**Task prompt:**
Under this line are the records; write out word for word the part that begins at the line containing "219Q457 211 487" and ends at the line containing "249H89L86 247M126 252H133L130", and no more.

**Dataset entries:**
.....
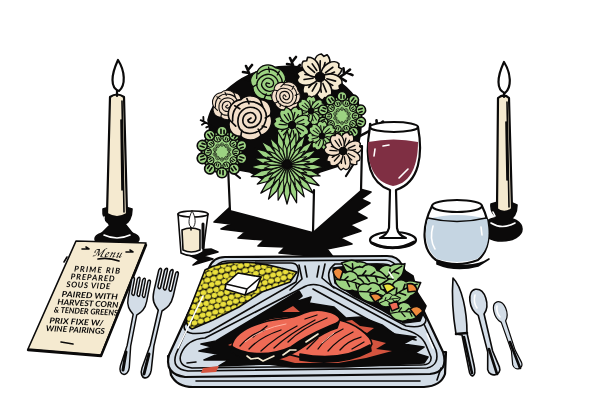
<!DOCTYPE html>
<html lang="en">
<head>
<meta charset="utf-8">
<title>Prix fixe TV dinner</title>
<style>
:root{--ink:#0b0a0a;--paper:#fff;--cream:#f5ead0;--blush:#f3dfca;--leaf:#9cd282;--steel:#d3dde7;--water:#c5d5e2;--wine:#7f2f43;--corn:#eae03c;--meat:#ee6a55;--juice:#d4543f;--carrot:#ee8a3c}
html,body{margin:0;background:var(--paper);overflow:hidden}
svg{display:block;width:600px;height:419px}
.art{stroke:var(--ink);stroke-width:1.6;stroke-linejoin:round;stroke-linecap:round;fill:none}
.ink{fill:var(--ink)}
.white{fill:var(--paper)}
.cream{fill:var(--cream)}
.blush{fill:var(--blush)}
.leaf{fill:var(--leaf)}
.steel{fill:var(--steel)}
.water{fill:var(--water)}
.wine{fill:var(--wine)}
.meat{fill:var(--meat)}
.juice{fill:var(--juice)}
.carrot{fill:var(--carrot)}
.flat{stroke:none}
.line{fill:none}
.shine{fill:none;stroke:var(--paper)}
.bold{stroke-width:2.2}
.menu text{stroke:none;fill:var(--ink);font:italic 700 8px Lato,"Open Sans",sans-serif}
.menu .title{font:italic 700 13px "TeX Gyre Chorus",cursive}
</style>
</head>
<body>
<svg viewBox="0 0 600 419" role="img" aria-label="A TV dinner tray set for fine dining, with candles, flowers, wine and a menu card">
<defs>
<pattern id="kernels" width="13" height="11" patternUnits="userSpaceOnUse" patternTransform="rotate(-14)">
<rect width="13" height="11" fill="var(--ink)"/>
<g fill="var(--corn)"><ellipse cx="3.4" cy="2.8" rx="3.2" ry="2.6"/><ellipse cx="9.8" cy="3.2" rx="2.9" ry="2.7"/><ellipse cx="6.6" cy="8.3" rx="3" ry="2.6"/><ellipse cx="0" cy="8.2" rx="3" ry="2.6"/><ellipse cx="13" cy="8.2" rx="3" ry="2.6"/></g>
</pattern>
<path id="spike" d="M0 0L-3-26 0-37 3-26Z"/>
<g id="spikes"><use href="#spike"/><use href="#spike" transform="rotate(15) scale(.93)"/><use href="#spike" transform="rotate(30)"/></g>
<g id="burst"><use href="#spikes"/><use href="#spikes" transform="rotate(45)"/><use href="#spikes" transform="rotate(90)"/><use href="#spikes" transform="rotate(135)"/><use href="#spikes" transform="rotate(180)"/><use href="#spikes" transform="rotate(225)"/><use href="#spikes" transform="rotate(270)"/><use href="#spikes" transform="rotate(315)"/></g>
<path id="petal" d="M0 0C-12-9-8-22-2-23L1-21 4-23C10-18 9-8 0 0ZM-1-7-2-16M2-7 3-15"/>
<g id="daisy"><use href="#petal"/><use href="#petal" transform="rotate(52)"/><use href="#petal" transform="rotate(104)"/><use href="#petal" transform="rotate(156)"/><use href="#petal" transform="rotate(208)"/><use href="#petal" transform="rotate(260)"/><use href="#petal" transform="rotate(310)"/><circle r="4.5" class="ink"/></g>
<g id="rose"><path d="M-9-18C-3-24 6-22 10-18 19-18 22-9 20-3 24 6 18 15 11 17 5 24-5 22-9 18-19 18-22 9-20 2-24-7-18-17-9-18Z"/><path d="M-17 3C-18-12-7-17 1-16 14-15 18-4 15 4 12 14 1 17-6 14-14 10-13-2-8-7-2-13 9-11 11-3 12 6 4 11-3 9-9 6-8-3-2-5 4-7 7-1 5 2 3 6-2 5-2 2L1 0M-20 2-14 8M10-18 13-10M11 17 8 11M-9 18-8 12M20-3 15 0M-15-12-10-9M-3-19-1-14M16 9 12 8"/></g>
<path id="scale" d="M-5 0C-6-8 6-8 5 0 3 5-3 5-5 0ZM-1 1V-3M2 1V-2"/>
<g id="ring"><use href="#scale" y="-19"/><use href="#scale" y="-19" transform="rotate(36)"/><use href="#scale" y="-19" transform="rotate(72)"/><use href="#scale" y="-19" transform="rotate(108)"/><use href="#scale" y="-19" transform="rotate(144)"/><use href="#scale" y="-19" transform="rotate(180)"/><use href="#scale" y="-19" transform="rotate(216)"/><use href="#scale" y="-19" transform="rotate(252)"/><use href="#scale" y="-19" transform="rotate(288)"/><use href="#scale" y="-19" transform="rotate(324)"/></g>
<g id="succulent"><circle r="20"/><use href="#ring"/><use href="#ring" transform="rotate(18) scale(.68)"/><use href="#ring" transform="scale(.36)"/></g>
<path id="flame" d="M0-33C7-22 8-8 1-2-8-5-7-18 0-33Z"/>
<path id="sprig" d="M0 0C-2-9-3-16-8-26M-3-11-9-13M-3-14 2-19M-5-19-11-20M-6-22-2-27" stroke-width="2.6"/>
<path id="fork" d="M0 1C1-2 3-1 3 1V16C4 18 6 18 6 16V0C7-3 9-3 9 0V16C10 18 12 18 12 16V0C13-3 15-3 15 0V16C16 18 18 18 18 16V1C18-2 21-2 21 1V21C21 31 16 34 13 37L13 70 16 92C17 103 5 103 6 92L9 70V37C4 33 0 30 0 21Z"/>
<path id="spoon" d="M0-12C10-11 11 7 3 14L3 52 6 69C7 78-6 78-6 69L-2 52-3 14C-11 6-9-12 0-12Z"/>
<path id="salad-leaf" d="M0 0C-3-6 3-11 9-10 13-16 22-14 24-9 31-9 33-3 37-2 32 2 29 7 22 6 15 11 3 8 0 0ZM2 0C12-3 22-4 33-2M10-2 13-7M18-3 22-7M13-2 18 3M23-3 26 2"/>
</defs>

<g class="art">
<g id="left-candle">
<ellipse cx="117" cy="239" rx="22" ry="8" class="ink"/>
<path d="M103 209Q117 203 132 209C132 218 128 223 125 224L133 234H101L110 225Q102 219 103 209Z" class="ink"/>
<path d="M110 97Q117 92 124 97L127 214Q117 220 107 214Z" class="cream bold"/>
<path d="M122 101 124 212M121 120 122 190" class="line"/>
<path d="M117 96V88" class="bold"/><use href="#flame" x="118" y="93" class="white bold"/>
<path d="M104 235Q117 241 130 235M107 224Q103 222 104 217" class="shine"/>
</g>
<g id="right-candle">
<ellipse cx="502" cy="229" rx="20" ry="12" class="ink"/>
<path d="M491 204Q504 199 517 205C517 214 513 218 510 219L515 226H491L498 218Q490 213 491 204Z" class="ink"/>
<path d="M498 98Q504 93 509 98L512 209Q504 215 497 209Z" class="cream bold"/>
<path d="M507 102 509 207M506 122 507 180" class="line"/>
<path d="M504 97V90" class="bold"/><use href="#flame" x="504" y="95" class="white bold"/>
<path d="M491 223Q502 230 515 223M495 216 493 212" class="shine"/>
</g>

<g id="vase">
<path d="M229 208 214 222 231 224 221 229 245 232 238 238 264 240 258 246 285 247 279 253 334 258 327 249 352 244 340 238 361 231 350 225 367 218 356 212 370 203 361 199 371 192 360 189 313 232Z" class="ink"/>
<path d="M228 166 230 211 313 233 361 191 362 146 300 150Z" class="white bold"/>
<path d="M314 190 313 232M230 170 240 178M358 157 346 176" class="bold"/>
</g>

<g id="bouquet">
<path d="M208 120C214 94 242 74 270 68 300 62 340 72 358 102 366 130 357 158 345 164L320 172 285 192 250 172 216 166Z" class="ink"/>
<use href="#sprig" x="254" y="92"/><use href="#sprig" x="298" y="84"/><use href="#sprig" transform="translate(327 84)rotate(75)"/>
<use href="#sprig" transform="translate(360 136)rotate(75)"/><use href="#sprig" transform="translate(217 130)rotate(-42)scale(.7)"/>
<use href="#succulent" transform="translate(222 152)scale(1.03)" class="leaf"/>
<use href="#rose" transform="translate(227 105)scale(.68)" class="blush"/>
<use href="#rose" transform="translate(269 83)rotate(50)scale(.82)" class="leaf"/>
<use href="#daisy" transform="translate(320 77)rotate(8)" class="cream"/>
<use href="#rose" transform="translate(286 96)rotate(90)scale(.66)" class="blush"/>
<use href="#daisy" transform="translate(311 111)scale(.65)" class="leaf"/>
<use href="#succulent" transform="translate(342 116)scale(.98)" class="leaf"/>
<use href="#daisy" transform="translate(292 125)rotate(20)scale(.8)" class="leaf"/>
<use href="#daisy" transform="translate(322 136)scale(.65)" class="leaf"/>
<use href="#rose" transform="translate(250 118)scale(1.02)" class="blush"/>
<use href="#daisy" transform="translate(343 151)rotate(20)scale(.82)" class="blush"/>
<use href="#burst" transform="translate(287 167)" class="leaf" stroke-width="1.3"/>
<use href="#burst" transform="translate(287 165)rotate(7)scale(.62)" class="leaf"/>
<circle cx="287" cy="164" r="4" class="ink"/>
</g>

<g id="wine-glass">
<ellipse cx="393" cy="240" rx="23" ry="8" class="white bold"/>
<path d="M372 243Q394 253 414 242" stroke-width="3"/>
<path d="M370 127C365 155 367 182 390 190L389 228Q387 235 380 238H406Q398 235 397 228L396 190C420 182 423 154 418 127Z" class="white bold"/>
<path d="M368 142Q394 137 418 142C418 163 412 183 393 186 373 182 367 163 368 142Z" class="wine flat"/>
<ellipse cx="394" cy="127" rx="24" ry="5" class="white bold"/>
<path d="M375 149 374 156M399 178 408 169M383 146 389 145" class="shine"/>
</g>
<g id="water-glass">
<path d="M437 256C455 270 479 266 489 259L478 266Q456 272 437 264Z" class="ink"/>
<path d="M432 206C421 228 422 250 436 260Q457 268 478 260C491 249 492 226 482 206Z" class="white bold"/>
<path d="M428 219Q457 211 487 219C491 239 487 252 477 259Q457 265 437 259C425 249 424 233 428 219Z" class="water flat"/>
<path d="M428 218Q457 225 486 218"/>
<ellipse cx="457" cy="206" rx="25" ry="6" class="white bold"/>
<path d="M433 226Q429 239 435 249M481 227 482 235" class="shine"/>
</g>
<g id="votive">
<path d="M187 254 199 250 211 249 218 252 203 256 213 259 193 265 199 260Z" class="ink"/>
<path d="M178 214 181 253Q193 259 203 252L208 214Z" class="white"/>
<path d="M182 230Q191 226 200 230V250Q191 254 183 250Z" class="cream"/>
<path d="M203 224V248" stroke-width="3"/>
<ellipse cx="193" cy="214" rx="15" ry="3" class="white"/>
<path d="M191 230V226"/><use href="#flame" transform="translate(192 229)scale(.55)" class="white"/>
</g>

<g id="menu-card" class="menu">
<path d="M76 241 146 243 101 355 28 349Z" class="cream"/>
<path d="M28 350 101 356 146 245" stroke-width="2.4"/>
<path d="M82 249H89L86 247M126 252H133L130 250M98 259Q108 257 119 261M67 257 64 262M61 342 73 344"/>
<g transform="rotate(3 85 290)">
<text class="title" x="90" y="256" textLength="29">Menu</text>
<text x="73" y="272" textLength="46">PRIME RIB</text>
<text x="70" y="280" textLength="44">PREPARED</text>
<text x="66" y="288" textLength="44">SOUS VIDE</text>
<text x="62" y="298" textLength="56" lengthAdjust="spacingAndGlyphs">PAIRED WITH</text>
<text x="58" y="306" textLength="61" lengthAdjust="spacingAndGlyphs">HARVEST CORN</text>
<text x="55" y="314" textLength="64" lengthAdjust="spacingAndGlyphs">&amp; TENDER GREENS</text>
<text x="51" y="325" textLength="54" lengthAdjust="spacingAndGlyphs">PRIX FIXE W/</text>
<text x="48" y="333" textLength="59" lengthAdjust="spacingAndGlyphs">WINE PAIRINGS</text>
</g>
</g>

<g id="cutlery" class="steel">
<use href="#fork" transform="translate(132 278)rotate(11)scale(.9 .96)"/>
<use href="#fork" transform="translate(159 269)rotate(13)scale(.95 1.09)"/>
<path d="M126 352 123 370M149 354 144 374" stroke-width="3"/>
<path d="M453 278C462 287 467 311 467 333L474 365C477 378 470 379 469 370L462 335 456 334Q451 304 453 278Z"/>
<path d="M456 334 467 333M464 337 472 373" stroke-width="2.6"/>
<use href="#spoon" transform="translate(478 301)rotate(-13)"/>
<use href="#spoon" transform="translate(500 311)rotate(-18)scale(.76 .8)"/>
<path d="M475 295Q473 302 477 308M497 306Q496 312 500 317" class="shine"/>
<path d="M489 349 497 374M510 342 520 368" stroke-width="2.6"/>
</g>

<g id="dinner-tray">
<path d="M168 356 171 375Q177 387 193 387H424Q441 386 445 374L446 352Z" class="steel bold"/>
<path d="M225 257 387 256Q398 256 402 265L443 352Q449 372 430 374L185 377Q164 374 169 355L209 268Q213 257 225 257Z" class="steel bold"/>
<path d="M227 261 386 260Q394 261 398 268L436 350Q440 365 427 368L188 371Q171 369 176 354L212 272Q217 261 227 261Z"/>
<path d="M196 381H420M437 380 441 368" class="line"/>

<g id="corn">
<path d="M227 263H291Q300 263 298 275L296 282 209 332Q184 337 184 326L214 272Q218 263 227 263Z" class="steel"/>
<path d="M205 270C223 259 257 261 281 268L297 272 290 282 262 292 239 307 213 320 192 329Q182 323 189 311Z" fill="url(#kernels)"/>
<path d="M226 284 238 273 261 277 256 290 245 295 225 289Z" class="white"/>
<path d="M226 284 247 289 261 277M247 289 245 295"/>
</g>

<g id="greens">
<path d="M335 264H383Q392 264 397 272L426 319Q426 329 406 326L332 286Q324 272 335 264Z" class="steel"/>
<path d="M333 268 349 266 377 264 402 269 413 276 417 292 426 306 420 321 404 323 382 310 354 296 335 283Z" class="ink"/>
<g class="leaf">
<use href="#salad-leaf" transform="translate(377 288)rotate(-38)"/>
<use href="#salad-leaf" transform="translate(374 276)rotate(-155)scale(.95)"/>
<use href="#salad-leaf" transform="translate(352 276)rotate(8)"/>
<use href="#salad-leaf" transform="translate(335 279)rotate(18)scale(.9)"/>
<use href="#salad-leaf" transform="translate(388 300)rotate(-25)"/>
<use href="#salad-leaf" transform="translate(358 291)rotate(16)scale(.9)"/>
<use href="#salad-leaf" transform="translate(390 313)rotate(4)scale(.85)"/>
<use href="#salad-leaf" transform="translate(379 303)rotate(-10)scale(.6)"/>
</g>
<path d="M333 271Q338 265 343 271L340 280Q334 278 333 271ZM407 284Q416 282 417 291L408 292Z" class="carrot"/>
<path d="M370 295Q378 291 382 298L375 302ZM410 309Q418 303 423 311L416 317Z" class="carrot"/>
<path d="M389 304 397 301 399 308 392 311Z" class="meat"/>
<path d="M383 285Q390 281 395 288L387 293Z" fill="var(--corn)"/>
</g>

<path d="M299 265 302 279 290 290M325 264 322 278 334 288M305 266 307 277M319 266 317 277"/>
<g id="main-course">
<path d="M302 288Q313 281 326 288L402 329Q421 333 426 345L431 357Q432 365 421 365L192 368Q177 366 181 354 187 339 205 338Z" class="steel"/>
<path d="M299 291 216 341 201 344 212 347 199 351 218 354 204 360 229 360 219 366 268 364 292 367H344L405 364 424 363 428 357 415 353 424 347 403 344 416 337 394 334 382 325 361 317 346 318 334 307 309 303 311 297 298 301 284 310 302 296Z" class="ink"/>
<path d="M313 289 398 336 416 340M196 362 187 363M405 351 414 348" class="line"/>
<path d="M271 357 314 352 370 339 386 343 376 349 392 351 366 358 338 363 295 363ZM203 368 219 366 216 372 201 373ZM282 312 293 306 300 312ZM340 322 352 320 360 326 374 328 367 333ZM228 345 240 340 242 350Z" class="juice flat"/>
<path d="M263 321C275 315 292 319 307 312 322 308 335 313 339 320 354 323 371 335 372 344 369 354 349 359 324 357 300 362 279 352 265 340Z" class="meat"/>
<path d="M300 354Q341 362 370 345L371 351Q341 367 300 360Z" class="ink"/>
<path d="M232 348C231 337 245 328 258 324 276 317 288 321 304 313 318 307 337 312 340 319 339 327 318 329 307 339 291 353 265 357 247 355Z" class="meat"/>
<path d="M231 346C245 356 272 356 291 347 308 334 326 328 339 322L337 328C319 333 307 346 293 353 275 363 247 365 231 352Z" class="ink"/>
<path d="M247 356 251 359 258 358 263 361 274 356M283 355 290 350 296 350M306 342 312 338 318 334" stroke="var(--cream)"/>
<path d="M240 346Q252 333 265 330M249 349Q260 337 281 330M261 351Q276 337 297 326M274 348Q289 334 315 320M288 342Q302 328 327 318M253 337 267 326M305 319 317 315M318 349Q326 337 343 329M328 351Q337 340 353 332M340 350Q347 341 361 337M352 349 364 342M307 349 318 338" stroke-width="1.3"/>
<path d="M245 342Q262 328 286 324M322 343 334 333" stroke="#ffb3a2" stroke-width="1"/>
</g>
<path d="M178 348 203 296M427 334 433 348M389 272 393 278" class="shine"/>
</g>
</g>
</svg>
</body>
</html>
.....
**Exercise response:**
<path d="M428 219Q457 211 487 219C491 239 487 252 477 259Q457 265 437 259C425 249 424 233 428 219Z" class="water flat"/>
<path d="M428 218Q457 225 486 218"/>
<ellipse cx="457" cy="206" rx="25" ry="6" class="white bold"/>
<path d="M433 226Q429 239 435 249M481 227 482 235" class="shine"/>
</g>
<g id="votive">
<path d="M187 254 199 250 211 249 218 252 203 256 213 259 193 265 199 260Z" class="ink"/>
<path d="M178 214 181 253Q193 259 203 252L208 214Z" class="white"/>
<path d="M182 230Q191 226 200 230V250Q191 254 183 250Z" class="cream"/>
<path d="M203 224V248" stroke-width="3"/>
<ellipse cx="193" cy="214" rx="15" ry="3" class="white"/>
<path d="M191 230V226"/><use href="#flame" transform="translate(192 229)scale(.55)" class="white"/>
</g>

<g id="menu-card" class="menu">
<path d="M76 241 146 243 101 355 28 349Z" class="cream"/>
<path d="M28 350 101 356 146 245" stroke-width="2.4"/>
<path d="M82 249H89L86 247M126 252H133L130 250M98 259Q108 257 119 261M67 257 64 262M61 342 73 344"/>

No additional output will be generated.